This article examines a specific instance of the use of Anglo-Saxon (also known as Old English) in the English poet John Haynes's book-length work of 2006, Letter to Patience. In part, therefore, Letter to Patience constitutes an example of Anglo-Saxonism, a phenomenon which can be defined as the post-Anglo-Saxon appropriation and deployment of Anglo-Saxon language, literature, or culture, an appropriation which is often difficult to separate from the simultaneous reception and construction of ideas about actual Anglo-Saxon culture. It is often assumed that Anglo-Saxonism is a conservative or reactionary discourse concerned with stabilizing and policing English, British or even Anglo-American senses of identity. Certainly Anglo-Saxonism has operated in the service of such agenda, most particularly during the nineteenth century, while in other periods Anglo-Saxonist reflexes have been driven by imperatives no less politicized, such as legitimizing the break of the English church from Rome, or checking the British monarchy and promoting parliamentary liberty, as a tranche of good work has shown. In contemporary British politics, discourse that invokes the idea of 'Anglo-Saxon' is still largely the preserve of the far right, where the construct is usually deployed as a marker of whiteness. This paper will argue that by orienting Anglo-Saxon towards postcolonial Nigeria, and observing what happens when the linguistic root of Englishness travels. when the valency of terms like 'native' and 'migrant' becomes complicate, Letter to Patience subverts established patterns of Anglo-Saxonism and opens up a rather novel possibility for postcolonial Anglo-Saxon afterlives.
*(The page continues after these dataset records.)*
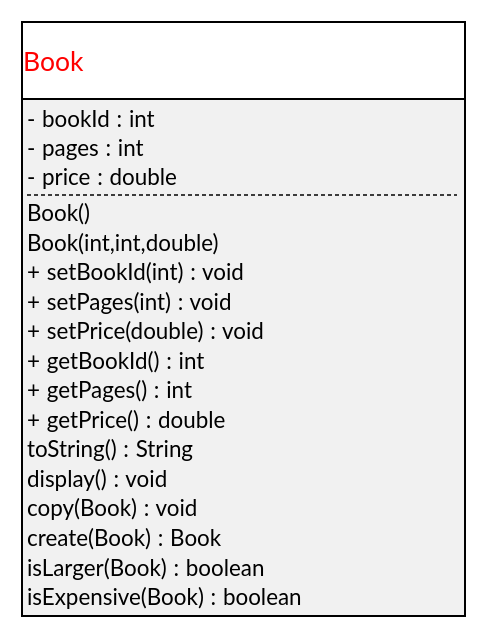
<!DOCTYPE html>
<html lang="en">
<head>
<meta charset="utf-8">
<title>Book class diagram</title>
<style>
:root {
  --paper: #ffffff;
  --panel: #f1f1f1;
  --ink: #000000;
  --title: #ff0000;
}
* { box-sizing: border-box; margin: 0; padding: 0; }
html, body { width: 487px; height: 640px; overflow: hidden; background: var(--paper); }
body { padding: 21px; font-family: Lato, "Open Sans", sans-serif; color: var(--ink); }
.class-box {
  display: flex;
  flex-direction: column;
  width: 445px;
  height: 596px;
  border: 2px solid var(--ink);
}
.class-name {
  display: flex;
  align-items: center;
  height: 77px;
  border-bottom: 2px solid var(--ink);
  font-size: 26.5px;
  font-weight: 400;
  color: var(--title);
}
.members {
  flex: 1;
  padding: 4px 8px 0 4px;
  background: var(--panel);
  font-size: 22.4px;
  word-spacing: 1px;
  white-space: nowrap;
}
.members ul { list-style: none; }
.attributes li { height: 29px; line-height: 29px; }
.separator { display: block; width: 430px; height: 2px; margin: 3px 0 2px; }
.separator line { stroke: var(--ink); stroke-width: 1.6; stroke-dasharray: 4 3; }
.methods li { height: 29.55px; line-height: 29.55px; }
</style>
</head>
<body>
<main class="class-box">
  <h1 class="class-name">Book</h1>
  <section class="members">
    <ul class="attributes">
      <li>- bookId : int</li>
      <li>- pages : int</li>
      <li>- price : double</li>
    </ul>
    <svg class="separator" viewBox="0 0 430 2" aria-hidden="true"><line x1="0" y1="1" x2="430" y2="1"/></svg>
    <ul class="methods">
      <li>Book()</li>
      <li>Book(int,int,double)</li>
      <li>+ setBookId(int) : void</li>
      <li>+ setPages(int) : void</li>
      <li>+ setPrice(double) : void</li>
      <li>+ getBookId() : int</li>
      <li>+ getPages() : int</li>
      <li>+ getPrice() : double</li>
      <li>toString() : String</li>
      <li>display() : void</li>
      <li>copy(Book) : void</li>
      <li>create(Book) : Book</li>
      <li>isLarger(Book) : boolean</li>
      <li>isExpensive(Book) : boolean</li>
    </ul>
  </section>
</main>
</body>
</html>
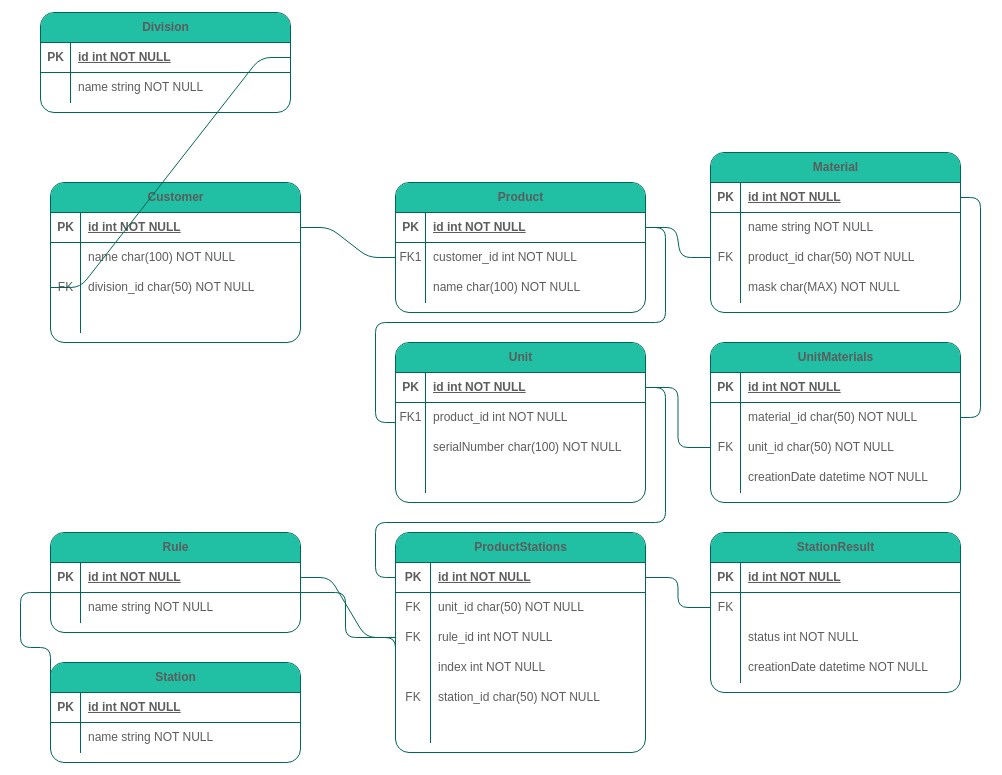
<!DOCTYPE html>
<html lang="en">
<head>
<meta charset="utf-8">
<title>Entity relationship diagram</title>
<style>
:root {
  --paper: #ffffff;
  --header: #21c0a5;
  --line: #006658;
  --text: #5c5c5c;
}
* { box-sizing: border-box; margin: 0; padding: 0; }
html, body { width: 1002px; height: 775px; overflow: hidden; background: var(--paper); }
.diagram {
  position: relative;
  width: 1002px;
  height: 775px;
  font: 12px/29px "Liberation Sans", Arial, sans-serif;
  color: var(--text);
}
.entity {
  position: absolute;
  width: 251px;
  border: 1px solid var(--line);
  border-radius: 14px;
  background: var(--paper);
  overflow: hidden;
  --key: 30px;
}
.entity h2 {
  height: 30px;
  border-bottom: 1px solid var(--line);
  background: var(--header);
  font-size: 12px;
  font-weight: bold;
  text-align: center;
}
.row {
  display: grid;
  grid-template-columns: var(--key) 1fr;
  height: 30px;
  white-space: nowrap;
}
.row b, .row i { font-style: normal; font-weight: inherit; }
.row b { border-right: 1px solid var(--line); text-align: center; }
.row i { padding-left: 7px; }
.primary { border-bottom: 1px solid var(--line); font-weight: bold; }
.primary i { text-decoration: underline; }
.wide-key { --key: 35px; }

.division { left: 40px; top: 12px; height: 101px; }
.customer { left: 50px; top: 182px; height: 161px; }
.product { left: 395px; top: 182px; height: 131px; }
.material { left: 710px; top: 152px; height: 161px; }
.unit { left: 395px; top: 342px; height: 161px; }
.unit-materials { left: 710px; top: 342px; height: 161px; }
.rule { left: 50px; top: 532px; height: 101px; }
.product-stations { left: 395px; top: 532px; height: 221px; }
.station-result { left: 710px; top: 532px; height: 161px; }
.station { left: 50px; top: 662px; height: 101px; }

.relations {
  position: absolute;
  left: 0;
  top: 0;
  fill: none;
  stroke: var(--line);
  stroke-width: 1;
}
</style>
</head>
<body>
<main class="diagram">
  <section class="entity division">
    <h2>Division</h2>
    <p class="row primary"><b>PK</b><i>id int NOT NULL</i></p>
    <p class="row"><b></b><i>name string NOT NULL</i></p>
  </section>

  <section class="entity customer">
    <h2>Customer</h2>
    <p class="row primary"><b>PK</b><i>id int NOT NULL</i></p>
    <p class="row"><b></b><i>name char(100) NOT NULL</i></p>
    <p class="row"><b>FK</b><i>division_id char(50) NOT NULL</i></p>
    <p class="row"><b></b><i></i></p>
  </section>

  <section class="entity product">
    <h2>Product</h2>
    <p class="row primary"><b>PK</b><i>id int NOT NULL</i></p>
    <p class="row"><b>FK1</b><i>customer_id int NOT NULL</i></p>
    <p class="row"><b></b><i>name char(100) NOT NULL</i></p>
  </section>

  <section class="entity material">
    <h2>Material</h2>
    <p class="row primary"><b>PK</b><i>id int NOT NULL</i></p>
    <p class="row"><b></b><i>name string NOT NULL</i></p>
    <p class="row"><b>FK</b><i>product_id char(50) NOT NULL</i></p>
    <p class="row"><b></b><i>mask char(MAX) NOT NULL</i></p>
  </section>

  <section class="entity unit">
    <h2>Unit</h2>
    <p class="row primary"><b>PK</b><i>id int NOT NULL</i></p>
    <p class="row"><b>FK1</b><i>product_id int NOT NULL</i></p>
    <p class="row"><b></b><i>serialNumber char(100) NOT NULL</i></p>
    <p class="row"><b></b><i></i></p>
  </section>

  <section class="entity unit-materials">
    <h2>UnitMaterials</h2>
    <p class="row primary"><b>PK</b><i>id int NOT NULL</i></p>
    <p class="row"><b></b><i>material_id char(50) NOT NULL</i></p>
    <p class="row"><b>FK</b><i>unit_id char(50) NOT NULL</i></p>
    <p class="row"><b></b><i>creationDate datetime NOT NULL</i></p>
  </section>

  <section class="entity rule">
    <h2>Rule</h2>
    <p class="row primary"><b>PK</b><i>id int NOT NULL</i></p>
    <p class="row"><b></b><i>name string NOT NULL</i></p>
  </section>

  <section class="entity product-stations wide-key">
    <h2>ProductStations</h2>
    <p class="row primary"><b>PK</b><i>id int NOT NULL</i></p>
    <p class="row"><b>FK</b><i>unit_id char(50) NOT NULL</i></p>
    <p class="row"><b>FK</b><i>rule_id int NOT NULL</i></p>
    <p class="row"><b></b><i>index int NOT NULL</i></p>
    <p class="row"><b>FK</b><i>station_id char(50) NOT NULL</i></p>
    <p class="row"><b></b><i></i></p>
  </section>

  <section class="entity station-result">
    <h2>StationResult</h2>
    <p class="row primary"><b>PK</b><i>id int NOT NULL</i></p>
    <p class="row"><b>FK</b><i></i></p>
    <p class="row"><b></b><i>status int NOT NULL</i></p>
    <p class="row"><b></b><i>creationDate datetime NOT NULL</i></p>
  </section>

  <section class="entity station">
    <h2>Station</h2>
    <p class="row primary"><b>PK</b><i>id int NOT NULL</i></p>
    <p class="row"><b></b><i>name string NOT NULL</i></p>
  </section>

  <svg class="relations" width="1002" height="775" viewBox="0 0 1002 775" aria-hidden="true">
    <path id="division-customer" d="M290.5 57.5H271Q261 57.5 254 65.5L87 279Q80.5 287.5 70.5 287.5H50.5"/>
    <path id="customer-product" d="M300.5 227.5H320Q330 227.5 338 234L360 251Q368 257.5 378 257.5H395.5"/>
    <path id="product-unit" d="M645.5 227.5H655.5Q665.5 227.5 665.5 237.5V312.5Q665.5 322.5 655.5 322.5H385.5Q375.5 322.5 375.5 332.5V412.5Q375.5 422.5 385.5 422.5H395.5"/>
    <path id="product-material" d="M645.5 227.5H666Q676 227.5 677.5 237.5L679 247.5Q680.5 257.5 690.5 257.5H710.5"/>
    <path id="material-unit-materials" d="M960.5 197.5H970.5Q980.5 197.5 980.5 207.5V407.5Q980.5 417.5 970.5 417.5H960.5"/>
    <path id="unit-unit-materials" d="M645.5 387.5H668Q678 387.5 678 397.5V437.5Q678 447.5 688 447.5H710.5"/>
    <path id="unit-product-stations" d="M645.5 387.5H655.5Q665.5 387.5 665.5 397.5V512.5Q665.5 522.5 655.5 522.5H385.5Q375.5 522.5 375.5 532.5V567.5Q375.5 577.5 385.5 577.5H395.5"/>
    <path id="product-stations-station-result" d="M645.5 577.5H668Q678 577.5 678 587.5V597.5Q678 607.5 688 607.5H710.5"/>
    <path id="rule-product-stations" d="M300.5 577.5H320Q330 577.5 335 586L360 628Q366 637.5 376 637.5H395.5"/>
    <path id="station-product-stations" d="M50.5 677V657.5Q50.5 647.5 40.5 647.5H30.5Q20.5 647.5 20.5 637.5V602.5Q20.5 592.5 30.5 592.5H335.5Q345.5 592.5 345.5 602.5V627.5Q345.5 637.5 355.5 637.5H385.5Q395.5 637.5 395.5 647.5V655"/>
  </svg>
</main>
</body>
</html>
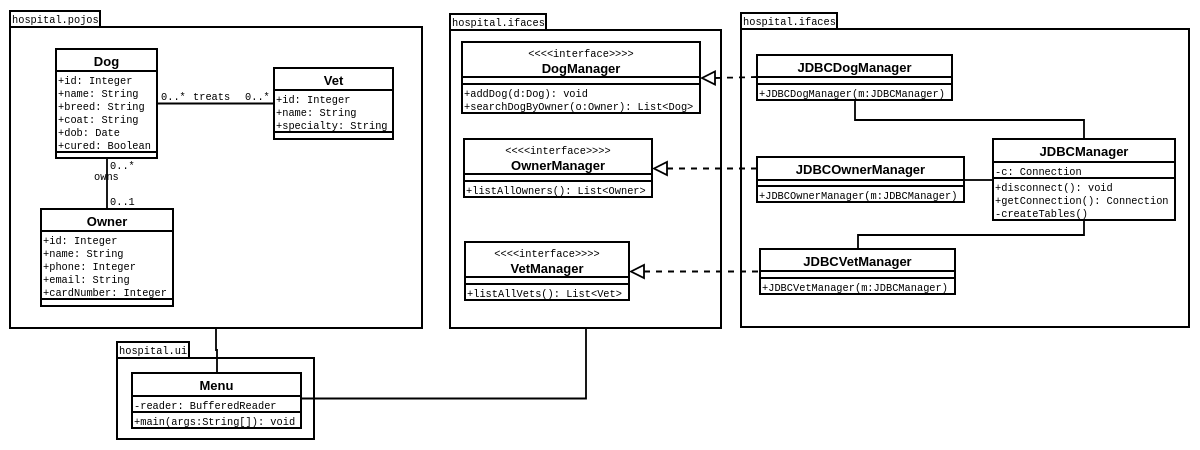
<!DOCTYPE html>
<html lang="en">
<head>
<meta charset="utf-8">
<title>Hospital class diagram</title>
<style>
:root { --ink: #000; --paper: #fff; --rule: 2px solid var(--ink); }
* { box-sizing: border-box; margin: 0; padding: 0; }
body { width: 1200px; height: 450px; overflow: hidden; background: var(--paper); }
.diagram {
  position: relative; width: 1200px; height: 450px; overflow: hidden;
  background: var(--paper); color: var(--ink);
  font: 10.33px/12.9px "Liberation Mono", monospace; white-space: nowrap;
}
.package, .class, .label {
  position: absolute; left: calc(var(--x) * 1px); top: calc(var(--y) * 1px);
}
.package, .class { width: calc(var(--w) * 1px); height: calc(var(--h) * 1px); }
.package { display: flex; flex-direction: column; align-items: flex-start; }
.package h2 {
  height: 16px; width: calc(var(--tab) * 1px); padding: 2px 0 0 1px;
  border: var(--rule); border-bottom: 0; font: inherit;
}
.package div { flex: 1; align-self: stretch; border: var(--rule); }
.class { display: grid; grid-template-rows: var(--rows) minmax(0, 1fr); border: var(--rule); background: var(--paper); }
.class > * { border-bottom: var(--rule); }
.class > :last-child { border-bottom: 0; }
.class header { padding-top: 4px; text-align: center; }
.class h3 { font: bold 13px/15px "Liberation Sans", sans-serif; }
.interface header { padding-top: 5px; }
.class ul { list-style: none; padding: 3px 0 0 1px; }
.class ul:empty { padding: 0; }
.connectors { position: absolute; left: 0; top: 0; fill: none; stroke: var(--ink); stroke-width: 1.8; }
.realization { stroke-dasharray: 6 6; }
.arrowhead { fill: var(--paper); }
</style>
</head>
<body>
<main class="diagram">
  <section class="package" style="--x:9;--y:10;--w:414;--h:319;--tab:92"><h2>hospital.pojos</h2><div></div></section>
  <section class="package" style="--x:449;--y:13;--w:273;--h:316;--tab:98"><h2>hospital.ifaces</h2><div></div></section>
  <section class="package" style="--x:740;--y:12;--w:450;--h:316;--tab:98"><h2>hospital.ifaces</h2><div></div></section>
  <section class="package" style="--x:116;--y:341;--w:199;--h:99;--tab:74"><h2>hospital.ui</h2><div></div></section>

  <svg class="connectors" width="1200" height="450" viewBox="0 0 1200 450" aria-hidden="true">
    <defs><path id="arrowhead" class="arrowhead" d="M0 0 13 -6.5V6.5Z"/></defs>
    <path d="M157 103.5H274"/>
    <path d="M107 158V209"/>
    <path d="M216 328V350H217V373"/>
    <path d="M301 398.5H586V328"/>
    <path d="M855 100V120H1084V139"/>
    <path d="M964 180H993"/>
    <path d="M1084 220V235H858V249"/>
    <g class="realization">
      <path d="M715 78 757 77"/>
      <path d="M667 168.5H757"/>
      <path d="M644 271.5H760"/>
    </g>
    <use href="#arrowhead" x="702" y="78"/>
    <use href="#arrowhead" x="654" y="168.5"/>
    <use href="#arrowhead" x="631" y="271.5"/>
  </svg>

  <article class="class" style="--x:55;--y:48;--w:103;--h:111;--rows:22px 81px">
    <header><h3>Dog</h3></header>
    <ul><li>+id: Integer</li><li>+name: String</li><li>+breed: String</li><li>+coat: String</li><li>+dob: Date</li><li>+cured: Boolean</li></ul>
    <ul></ul>
  </article>
  <article class="class" style="--x:273;--y:67;--w:121;--h:73;--rows:22px 42px">
    <header><h3>Vet</h3></header>
    <ul><li>+id: Integer</li><li>+name: String</li><li>+specialty: String</li></ul>
    <ul></ul>
  </article>
  <article class="class" style="--x:40;--y:208;--w:134;--h:99;--rows:22px 68px">
    <header><h3>Owner</h3></header>
    <ul><li>+id: Integer</li><li>+name: String</li><li>+phone: Integer</li><li>+email: String</li><li>+cardNumber: Integer</li></ul>
    <ul></ul>
  </article>

  <article class="class interface" style="--x:461;--y:41;--w:240;--h:73;--rows:35px 7px">
    <header><p>&lt;&lt;&lt;&lt;interface&gt;&gt;&gt;&gt;</p><h3>DogManager</h3></header>
    <ul></ul>
    <ul><li>+addDog(d:Dog): void</li><li>+searchDogByOwner(o:Owner): List&lt;Dog&gt;</li></ul>
  </article>
  <article class="class interface" style="--x:463;--y:138;--w:190;--h:60;--rows:35px 7px">
    <header><p>&lt;&lt;&lt;&lt;interface&gt;&gt;&gt;&gt;</p><h3>OwnerManager</h3></header>
    <ul></ul>
    <ul><li>+listAllOwners(): List&lt;Owner&gt;</li></ul>
  </article>
  <article class="class interface" style="--x:464;--y:241;--w:166;--h:60;--rows:35px 7px">
    <header><p>&lt;&lt;&lt;&lt;interface&gt;&gt;&gt;&gt;</p><h3>VetManager</h3></header>
    <ul></ul>
    <ul><li>+listAllVets(): List&lt;Vet&gt;</li></ul>
  </article>

  <article class="class" style="--x:756;--y:54;--w:197;--h:47;--rows:22px 7px">
    <header><h3>JDBCDogManager</h3></header>
    <ul></ul>
    <ul><li>+JDBCDogManager(m:JDBCManager)</li></ul>
  </article>
  <article class="class" style="--x:756;--y:156;--w:209;--h:47;--rows:23px 6px">
    <header><h3>JDBCOwnerManager</h3></header>
    <ul></ul>
    <ul><li>+JDBCOwnerManager(m:JDBCManager)</li></ul>
  </article>
  <article class="class" style="--x:759;--y:248;--w:197;--h:47;--rows:22px 7px">
    <header><h3>JDBCVetManager</h3></header>
    <ul></ul>
    <ul><li>+JDBCVetManager(m:JDBCManager)</li></ul>
  </article>
  <article class="class" style="--x:992;--y:138;--w:184;--h:83;--rows:23px 16px">
    <header><h3>JDBCManager</h3></header>
    <ul><li>-c: Connection</li></ul>
    <ul><li>+disconnect(): void</li><li>+getConnection(): Connection</li><li>-createTables()</li></ul>
  </article>

  <article class="class" style="--x:131;--y:372;--w:171;--h:57;--rows:23px 16px">
    <header><h3>Menu</h3></header>
    <ul><li>-reader: BufferedReader</li></ul>
    <ul><li>+main(args:String[]): void</li></ul>
  </article>

  <span class="label" style="--x:161;--y:91">0..*</span>
  <span class="label" style="--x:193;--y:91">treats</span>
  <span class="label" style="--x:245;--y:91">0..*</span>
  <span class="label" style="--x:110;--y:160">0..*</span>
  <span class="label" style="--x:94;--y:171">owns</span>
  <span class="label" style="--x:110;--y:196">0..1</span>
</main>
</body>
</html>
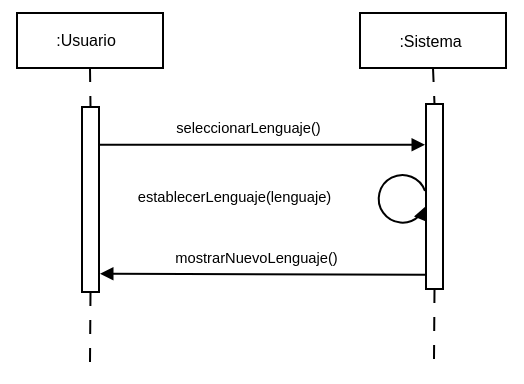
<!DOCTYPE html>
<html lang="es">
<head>
<meta charset="utf-8">
<title>Diagrama de secuencia: seleccionar lenguaje</title>
<style>
:root { --ink: #000; --paper: #fff; }
* { box-sizing: border-box; }
html, body { margin: 0; overflow: hidden; background: var(--paper); }
.diagram {
  position: relative; width: 524px; height: 384px; overflow: hidden;
  background: var(--paper); color: var(--ink);
  font-family: "Liberation Sans", sans-serif;
}
.connectors { position: absolute; inset: 0; display: block; }
.line { fill: none; stroke: var(--ink); stroke-width: 2; }
.lifeline { stroke-dasharray: 14 14; }
.arrowhead { fill: var(--ink); }
.participant, .activation {
  position: absolute; border: 2px solid var(--ink); background: var(--paper);
}
.participant {
  top: 12px; width: 148px; height: 57px;
  display: flex; align-items: center; justify-content: center;
  font-size: 16px; line-height: 18px;
}
.participant.user { left: 16px; padding-right: 8px; }
.participant.system { left: 359px; padding-right: 5px; padding-top: 2px; }
.activation { width: 19px; height: 187px; }
.activation.user { left: 81px; top: 106px; }
.activation.system { left: 425px; top: 103px; }
.message {
  position: absolute; margin: 0; transform: translateX(-50%);
  font-size: 14.7px; line-height: 18px; white-space: nowrap;
}
.message.select { left: 248.5px; top: 119px; }
.message.establish { left: 234.5px; top: 188px; }
.message.show { left: 256.5px; top: 249px; }
</style>
</head>
<body>
<main class="diagram">
  <svg class="connectors" width="524" height="384" viewBox="0 0 524 384" aria-hidden="true">
    <path class="line lifeline" d="M90 68L90.5 107"/>
    <path class="line lifeline" d="M90.5 292L90 363"/>
    <path class="line lifeline" d="M433 68L434.5 104"/>
    <path class="line lifeline" d="M434.5 289L434 360"/>
    <path class="line" d="M99 144.8H413"/>
    <polygon class="arrowhead" points="425,144.8 411.5,138 411.5,151.5"/>
    <path class="line" d="M425 274.8L112 273.8"/>
    <polygon class="arrowhead" points="100,273.8 113.5,267 113.5,280.5"/>
    <path class="line" d="M425 191A23.8 23.8 0 1 0 419 216"/>
    <polygon class="arrowhead" points="426,206 414,216.5 426,221.5"/>
  </svg>
  <div class="participant user">:Usuario</div>
  <div class="participant system">:Sistema</div>
  <div class="activation user"></div>
  <div class="activation system"></div>
  <p class="message select">seleccionarLenguaje()</p>
  <p class="message establish">establecerLenguaje(lenguaje)</p>
  <p class="message show">mostrarNuevoLenguaje()</p>
</main>
</body>
</html>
‘No word for it’: Postcolonial Anglo-Saxon in John Haynes’s Letter to Patience,1017-3455,The Southern African Society for Medieval and Renaissance Studies.